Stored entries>
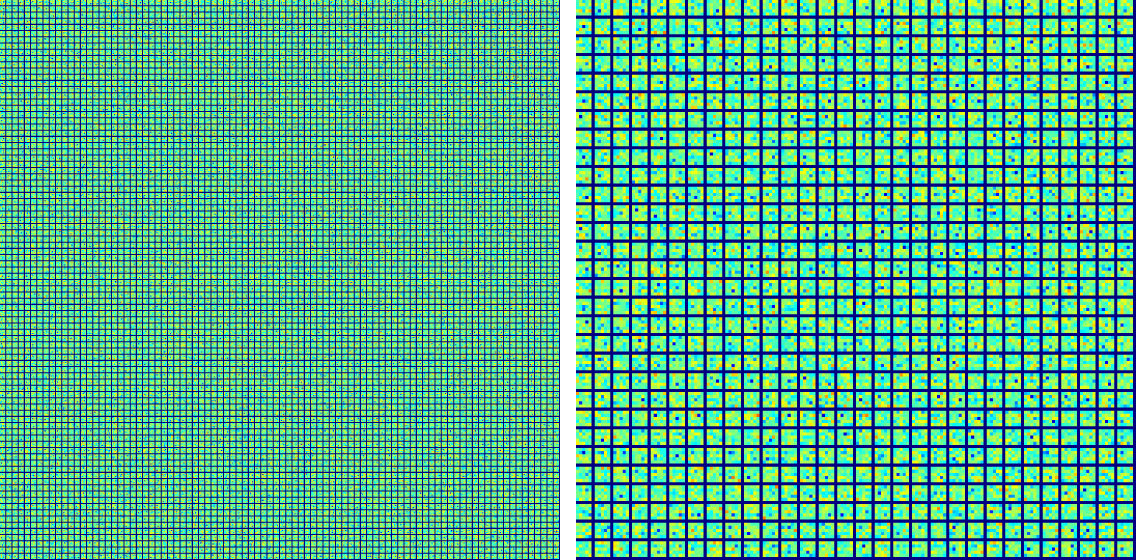
Left: the whole. Right: its middle third, enlarged.
Reproduce this pattern procedurally as a WebGL 1 fragment shader.

```glsl
precision highp float;
// A 90 by 90 sheet of small noise tiles divided by thin navy lines.
// Each tile is 5 by 5 random texels plus one line texel to the right and below;
// a blue-to-red ramp colours the values, and supersampling smooths the edges.

uniform vec2 u_resolution;

const float TILES = 90.0;
const float PITCH = 6.0; // texels per tile, including its line

float hash(vec2 p) {
  return fract(sin(dot(p, vec2(127.1, 311.7))) * 43758.5453);
}

// Sum of uniform values, close to a bell curve centred on zero
float bellNoise(vec2 p) {
  return hash(p) + hash(p + 17.3) + hash(p + 41.9) + hash(p + 73.7) - 2.0;
}

// Navy, blue, cyan, green, yellow, red
vec3 spectrum(float v) {
  return clamp(1.5 - abs(4.0 * v - vec3(3.0, 2.0, 1.0)), 0.0, 1.0);
}

vec3 sheet(vec2 uv) {
  vec2 texel = mod(floor(uv * TILES * PITCH), TILES * PITCH);
  vec2 tile = floor(texel / PITCH);
  vec2 local = texel - tile * PITCH;

  // Divider lines
  if (local.x > 4.5 || local.y < 0.5) return spectrum(0.0);

  // Green ground with cyan and yellow variation
  float value = 0.495 + 0.155 * bellNoise(texel);

  // One blue speck of varying strength near the middle of most tiles
  vec2 speck = vec2(1.0, 2.0)
    + floor(3.0 * vec2(hash(tile + 5.7), hash(tile + 29.1)));
  vec2 away = abs(local - speck);
  if (max(away.x, away.y) < 0.5) value -= 0.36 * hash(tile + 61.3);

  return spectrum(clamp(value, 0.08, 0.85));
}

void main() {
  // Average a 4 by 4 grid of samples over the pixel
  vec3 color = vec3(0.0);
  for (int j = 0; j < 4; j++) {
    for (int i = 0; i < 4; i++) {
      vec2 offset = (vec2(float(i), float(j)) + 0.5) / 4.0 - 0.5;
      color += sheet((gl_FragCoord.xy + offset) / u_resolution);
    }
  }
  gl_FragColor = vec4(color / 16.0, 1.0);
}
```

Required work>
In the entries above, some lines may contain the string "float"; report how many, without additional comment.

Answer to this task>
8